China Rapid Finance, which claims to be the country’s largest online consumer lending marketplace, has closed a $35 million Series C round led by Broadline Capital. The round pegs the company’s pre-money valuation of $1 billion. China Rapid Finance is reportedly gearing up for an initial public offering in the U.S.
Founded in 2001, the company has already facilitated 2.5 million loans on its platform, which connects borrowers and lenders. Part of its plans for its latest funding round is marketing to the 50 million consumers it has already pre-screened.
After years of tight control by the government, China’s consumer loan and credit card market is opening up. Many Chinese consumers, however, don’t have credit scores because there isn’t a ubiquitous system like FICO in the U.S.

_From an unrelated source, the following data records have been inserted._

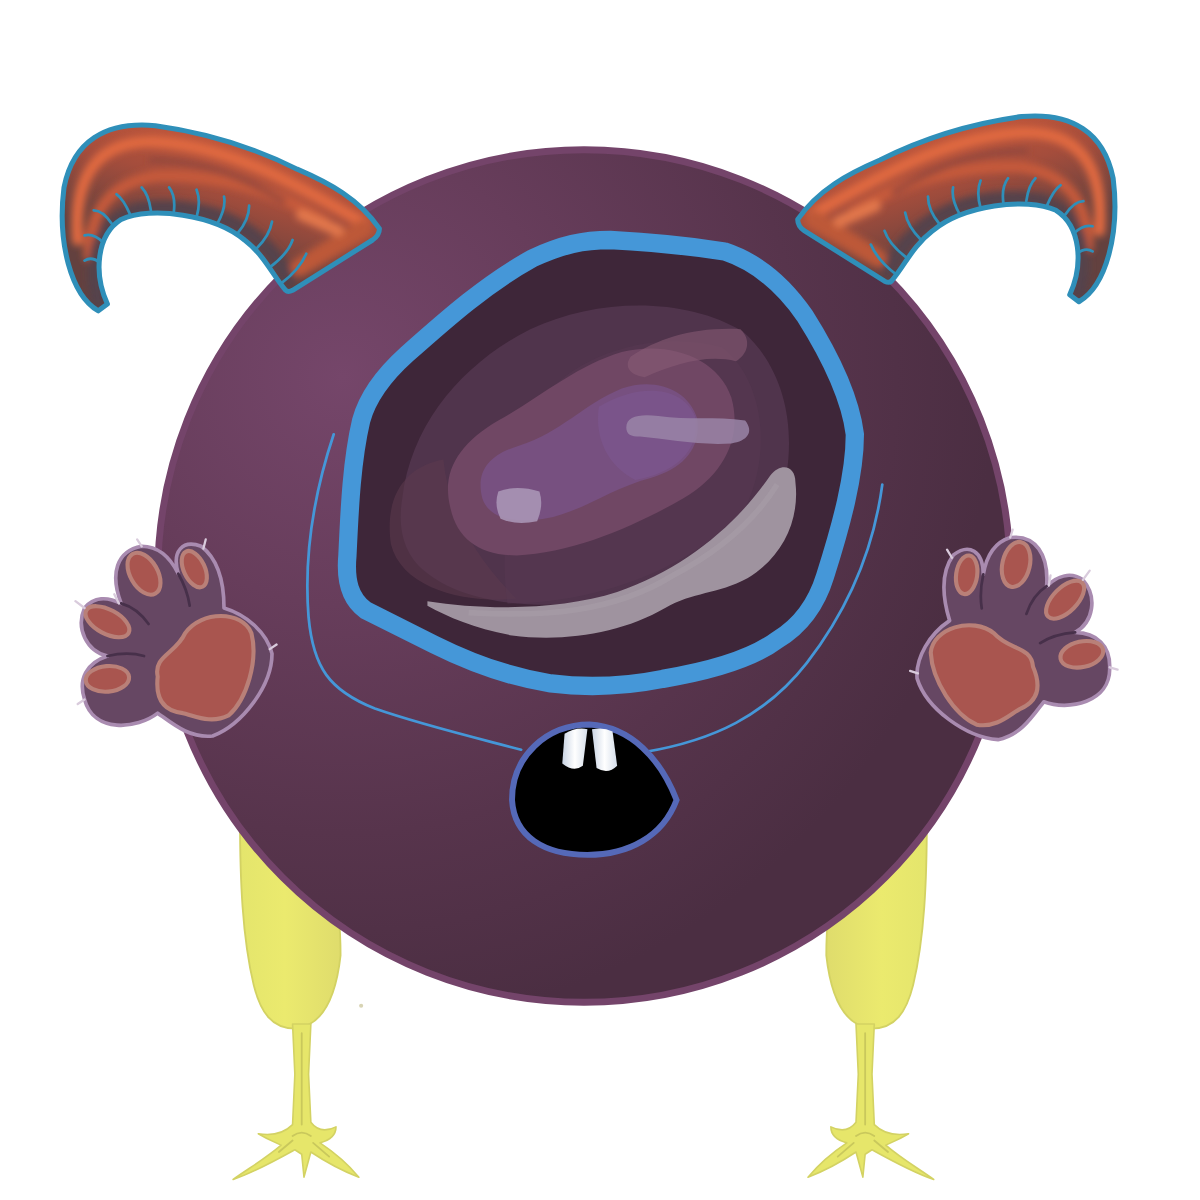
<!DOCTYPE html>
<html lang="en">
<head>
<meta charset="utf-8">
<title>One-eyed horned monster</title>
<style>
:root{
  --paper:#ffffff;
  --body-rim:#74446a;
  --eye-blue:#4597d8;
  --eye-dark:#3e2639;
  --horn-line:#2f8fb9;
  --leg:#e6e66a;
  --leg-shade:#d3d263;
  --paw:#664763;
  --paw-line:#a98bb0;
  --pad:#a9554f;
  --pad-line:#b98078;
  --mouth-line:#5569b8;
}
html,body{margin:0;padding:0;background:var(--paper);overflow:hidden}
.canvas{width:1200px;height:1200px;overflow:hidden;background:var(--paper)}
.canvas svg{display:block;width:1200px;height:1200px}
.thigh{fill:url(#legShade);stroke:var(--leg-shade);stroke-width:.8}
.shin{fill:var(--leg);stroke:var(--leg-shade);stroke-width:.7;stroke-linejoin:round}
.fold{fill:none;stroke:#c9c85c;stroke-width:.8;stroke-linecap:round}
.body{fill:url(#bodyShade);stroke:var(--body-rim);stroke-width:3}
.smile{fill:none;stroke:var(--eye-blue);stroke-width:1.2;stroke-linecap:round}
.horn-edge{fill:none;stroke:var(--horn-line);stroke-width:2.2;stroke-linejoin:round}
.ridge{fill:none;stroke:var(--horn-line);stroke-width:1.2;stroke-linecap:round}
.paw{fill:var(--paw);stroke:var(--paw-line);stroke-width:1.6;stroke-linejoin:round}
.pads{fill:var(--pad);stroke:var(--pad-line);stroke-width:1.8}
.crease{fill:none;stroke:#47304a;stroke-width:1.2;stroke-linecap:round}
.fur{fill:none;stroke:#d9cbdc;stroke-width:1;stroke-linecap:round}
.eye-rim{fill:none;stroke:var(--eye-blue);stroke-width:8;stroke-linejoin:round}
.mouth{fill:#000;stroke:var(--mouth-line);stroke-width:2.6}
</style>
</head>
<body>
<main class="canvas">
<svg viewBox="0 0 525 525" role="img" aria-label="Round purple monster with one big eye, two orange horns, paw hands and yellow bird legs">
  <defs>
    <radialGradient id="bodyShade" gradientUnits="userSpaceOnUse" cx="150" cy="165" r="285">
      <stop offset="0" stop-color="#75466a"/>
      <stop offset=".35" stop-color="#673d5b"/>
      <stop offset=".7" stop-color="#57344c"/>
      <stop offset="1" stop-color="#4b2e42"/>
    </radialGradient>
    <linearGradient id="legShade" x1="0" x2="1">
      <stop offset="0" stop-color="#e4e56c"/>
      <stop offset=".45" stop-color="#ebea6e"/>
      <stop offset="1" stop-color="#dfdc6c"/>
    </linearGradient>
    <linearGradient id="hornShade" gradientUnits="userSpaceOnUse" x1="100" y1="58" x2="84" y2="112">
      <stop offset="0" stop-color="#c2573b"/>
      <stop offset=".45" stop-color="#a44d3c"/>
      <stop offset="1" stop-color="#63413f"/>
    </linearGradient>
    <linearGradient id="tooth" x1="0" x2="1">
      <stop offset="0" stop-color="#c9d4e4"/>
      <stop offset=".5" stop-color="#ffffff"/>
      <stop offset="1" stop-color="#d5deea"/>
    </linearGradient>
    <filter id="soft" x="-30%" y="-30%" width="160%" height="160%"><feGaussianBlur stdDeviation="1.6"/></filter>
    <path id="hornShape" d="M166 100C157 87 144 80 130 74C110 64 90 58 68 55C46 53 32 62 28 82C25 106 31 129 43 136L47 133C41 120 42 103 53 96C66 90 94 94 107 105C116 112 119 120 125 127Q126 128 128 127L163 105Q166 103 166 100Z"/>
    <path id="eyeShape" d="M233 113C246 107 255 105 267 105C286 106 304 108 317 110C332 115 343 125 352 138C364 157 372 174 374 190C374 208 368 230 361 252C357 265 350 274 340 280C328 289 308 294 290 297C275 300 257 301 241 299C222 296 206 290 190 282L160 267C153 262 151 254 152 243C153 221 154 201 158 184C161 173 168 164 178 155C196 139 213 124 233 113Z"/>
    <clipPath id="hornClip"><use href="#hornShape"/></clipPath>
    <clipPath id="eyeClip"><use href="#eyeShape"/></clipPath>

    <g id="leg">
      <path class="thigh" d="M105 358C105 385 106 410 111 431C114 443 119 450 129 450C141 449 147 436 149 418C149 405 148 396 145 380L125 350Z"/>
      <path class="shin" d="M128 448L129 470L128 492C124 496 119 497 113 496C118 499 121 500 123 501C116 507 109 511 102 516C111 513 120 508 129 503L132 505L133 515L136 504C142 508 149 512 157 515C152 509 146 504 140 500C144 499 147 497 147 493C143 495 139 495 136 491L135 470L136 448Z"/>
      <path class="fold" d="M132 452V492M128 497Q132 494 136 497M122 504L128 499M144 506L137 500"/>
    </g>

    <g id="horn">
      <use href="#hornShape" fill="url(#hornShade)"/>
      <g clip-path="url(#hornClip)">
        <g fill="none" stroke-linecap="round" filter="url(#soft)">
          <path d="M160 98C132 82 102 64 68 62C42 61 32 78 34 105" stroke="#e0693f" stroke-width="5"/>
          <path d="M142 97C120 82 92 76 68 77C49 80 39 92 39 112" stroke="#c65a3b" stroke-width="5"/>
          <path d="M124 88C104 76 84 70 66 70" stroke="#8a443c" stroke-width="2"/>
          <path d="M126 122C114 98 88 88 60 92C46 97 39 108 43 132" stroke="#55434c" stroke-width="7"/>
          <path d="M131 117L159 100" stroke="#bd5939" stroke-width="8"/>
          <path d="M132 94L148 101" stroke="#e2774b" stroke-width="5"/>
        </g>
        <path class="ridge" d="M44 115Q40 112 37 114M45 106Q41 102 37 103M49 98Q45 92 41 92M57 94Q54 87 51 85M66 92Q65 85 62 82M76 93Q77 86 74 82M86 95Q88 88 86 83M95 98Q99 91 98 86M104 102Q109 96 109 90M112 109Q118 103 119 97M118 117Q126 111 128 105M123 124Q131 118 134 111"/>
      </g>
      <use class="horn-edge" href="#hornShape"/>
    </g>

    <g id="hand">
      <path class="paw" d="M119 286C119 300 106 317 93 322C83 323 76 317 69 312C60 319 41 321 37 306C34 297 38 290 47 287C38 285 33 275 37 266C41 261 47 261 53 264C48 251 51 241 62 239C70 239 75 245 78 251C75 241 80 236 88 239C96 245 98 256 98 266C108 269 117 277 119 286Z"/>
      <path class="crease" d="M53 264Q60 266 65 273M78 251Q82 258 83 265M47 287Q56 285 63 287"/>
      <g class="pads">
        <path d="M69 296C67 287 77 286 81 277C88 267 106 267 110 277C113 289 108 306 100 313C92 317 85 313 80 312C71 311 68 305 69 296Z"/>
        <ellipse cx="85" cy="249" rx="4.6" ry="8.5" transform="rotate(-25 85 249)"/>
        <ellipse cx="63" cy="251" rx="6" ry="10" transform="rotate(-30 63 251)"/>
        <ellipse cx="47" cy="272" rx="5.3" ry="10.5" transform="rotate(-62 47 272)"/>
        <ellipse cx="47" cy="297" rx="9.5" ry="5.6" transform="rotate(-5 47 297)"/>
      </g>
      <path class="fur" d="M37 266L33 263M89 240L90 236M37 306L34 308M62 239L60 236M118 284L121 282M52 264L50 260"/>
    </g>
  </defs>

  <g id="legs">
    <use href="#leg"/>
    <use href="#leg" transform="matrix(-1 0 0 1 510.500 0)"/>
    <circle cx="158" cy="440" r=".9" fill="#d8d4b4"/>
  </g>

  <circle class="body" cx="255.500" cy="252" r="186.500"/>

  <g id="horns">
    <use href="#horn"/>
    <use href="#horn" transform="matrix(-1 0 0 1 515 -4)"/>
  </g>

  <path class="smile" d="M146 190C137 217 133 245 135 270C137 292 144 302 164 310C184 317 205 322 228 328"/>
  <path class="smile" d="M282 329C312 324 335 313 353 290C370 268 382 242 386 212"/>

  <g id="eye">
    <use href="#eyeShape" fill="#3e2639"/>
    <g clip-path="url(#eyeClip)">
      <path d="M176 218C180 184 204 158 232 144C262 130 300 130 325 145C342 160 348 184 344 208C338 234 310 252 278 260C244 268 205 266 186 250C176 242 174 230 176 218Z" fill="#50344c"/>
      <path d="M171 238C168 216 178 204 194 201C196 222 206 242 226 262C204 264 176 258 171 238Z" fill="#5d3a4f" opacity=".55"/>
      <path d="M222 264C218 238 224 200 236 176C252 154 288 144 316 152C334 166 338 198 326 222C304 248 262 264 222 264Z" fill="#563852" opacity=".6"/>
      <path d="M197 222C193 206 201 194 218 184C236 174 252 160 272 154C292 149 314 156 320 174C325 192 316 208 299 218C278 230 251 242 226 243C210 243 200 236 197 222Z" fill="#704764"/>
      <path d="M211 218C208 206 214 199 227 195C246 189 255 177 272 170C286 165 301 170 305 183C307 196 299 205 285 209C266 214 255 224 238 227C225 229 214 227 211 218Z" fill="#775080"/>
      <path d="M262 178C278 168 298 168 304 182C307 198 294 207 278 210C266 204 260 192 262 178Z" fill="#7e5791" opacity=".55"/>
      <path d="M276 156C288 148 304 143 324 144C329 149 327 155 322 158C309 155 296 159 282 165C275 164 273 160 276 156Z" fill="#8a5d77" opacity=".55"/>
      <path d="M274 187C274 182 280 181 288 182C301 184 313 182 326 184C330 189 327 193 320 194C306 195 292 192 280 191C276 191 274 190 274 187Z" fill="#9a85a7" opacity=".85"/>
      <path d="M218 215Q226 212 236 215Q238 221 235 228Q226 230 219 227Q216 221 218 215Z" fill="#a995b5" opacity=".9"/>
      <path d="M187 263C212 267 245 267 270 259C299 249 322 230 337 208C342 202 348 204 348 211C350 228 342 244 327 253C314 260 303 259 291 266C272 277 247 281 224 278C208 275 196 270 187 265Z" fill="#9f939f"/>
      <path d="M205 268C238 270 268 268 294 252C315 241 330 228 340 212" fill="none" stroke="#aaa0aa" stroke-width="2.500" opacity=".5"/>
    </g>
    <use class="eye-rim" href="#eyeShape"/>
  </g>

  <g id="mouth">
    <path class="mouth" d="M224 350C224 331 239 317 258 317C276 318 289 332 296 350C290 366 275 374 257 374C238 374 225 366 224 350Z"/>
    <path d="M247 321Q252 318 257 319L255 335Q251 338 246 334Z" fill="url(#tooth)"/>
    <path d="M259 319Q264 318 268 320L270 335Q266 339 261 336Z" fill="url(#tooth)"/>
  </g>

  <g id="hands">
    <use href="#hand"/>
    <use href="#hand" transform="translate(0 2) rotate(-17 431 293) matrix(-1 0 0 1 521 0)"/>
  </g>
</svg>
</main>
</body>
</html>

The People’s Bank of China and State Information Center of China offer credit ratings, but many people don’t have the lending histories necessary to build scores in those systems. Several companies, however, are stepping up with alternative ways of assessing a potential borrower’s ability to pay back loans.
China Rapid Finance says 500 million consumers are potentially suitable borrowers and it hopes to reach them with a mobile-based platform that automatically scores their creditworthiness based on data from financial institutions, social networks, and anti-fraud information collected from Chinese cities.
In addition to loans made over its platform, the company says it has helped Chinese banks issue over 100 million credit cards.
“In China, most creditworthy borrowers have traditionally lacked access to consumer credit because they have no history on file with the Central Credit Bureau operated by the People’s Bank of China,” said founder and chief executive officer Zane Wang in an email.
“By teaming up with leading data providers like Tencent, the nation’s largest online social network platform, China Rapid Finance applies its unique algorithm to pre-screen the creditworthiness of borrowers based on Big Data analysis. Multiple categories of data—online payment data, social network data, e-commerce purchase data, and other information such as application scores, response scores, anti-fraud scores—are all used to generate a profile for each individual.”
Loan sizes start at $80. As repeat borrowers build their credit histories, they can apply for larger loans, with typical consumer lending amounts ranging from $5,000 to $10,000.
China Rapid Finance’s competitors include Alibaba’s Ant Financial, which runs a credit-scoring system that analyzes user activity and feedback on the e-commerce giant’s marketplaces and a joint venture between JD.com and Los Angeles-based ZestFinance to provide micro loans to people without a credit history.
Wang said that China Rapid Finance’s edge over other online lending companies is its proprietary “Automated Credit Decisioning” and “Risk Based Pricing” technology, which allows it to quickly make decisions about how much to loan based on an individual’s credit risk.
The company “helps massive amounts of online borrowers not only access credit for the first time in their lives, but also help them move up the credit stairs. This is absolutely key for scalable and profitable growth in consumer finance,” said Wang.
By relying on information from their platforms, e-commerce companies are limited not only by the data they have access to, but also to the people who use their sites regularly, he added, which means their borrower base remains relatively small.
“There is a massive need for cash from prime and near-prime borrowers which banks and other online purchase service providers cannot serve effectively,” said Wang. “At China Rapid Finance, we view most of China’s leading online companies and shopping sites as potential strategic partners, not direct competitors.”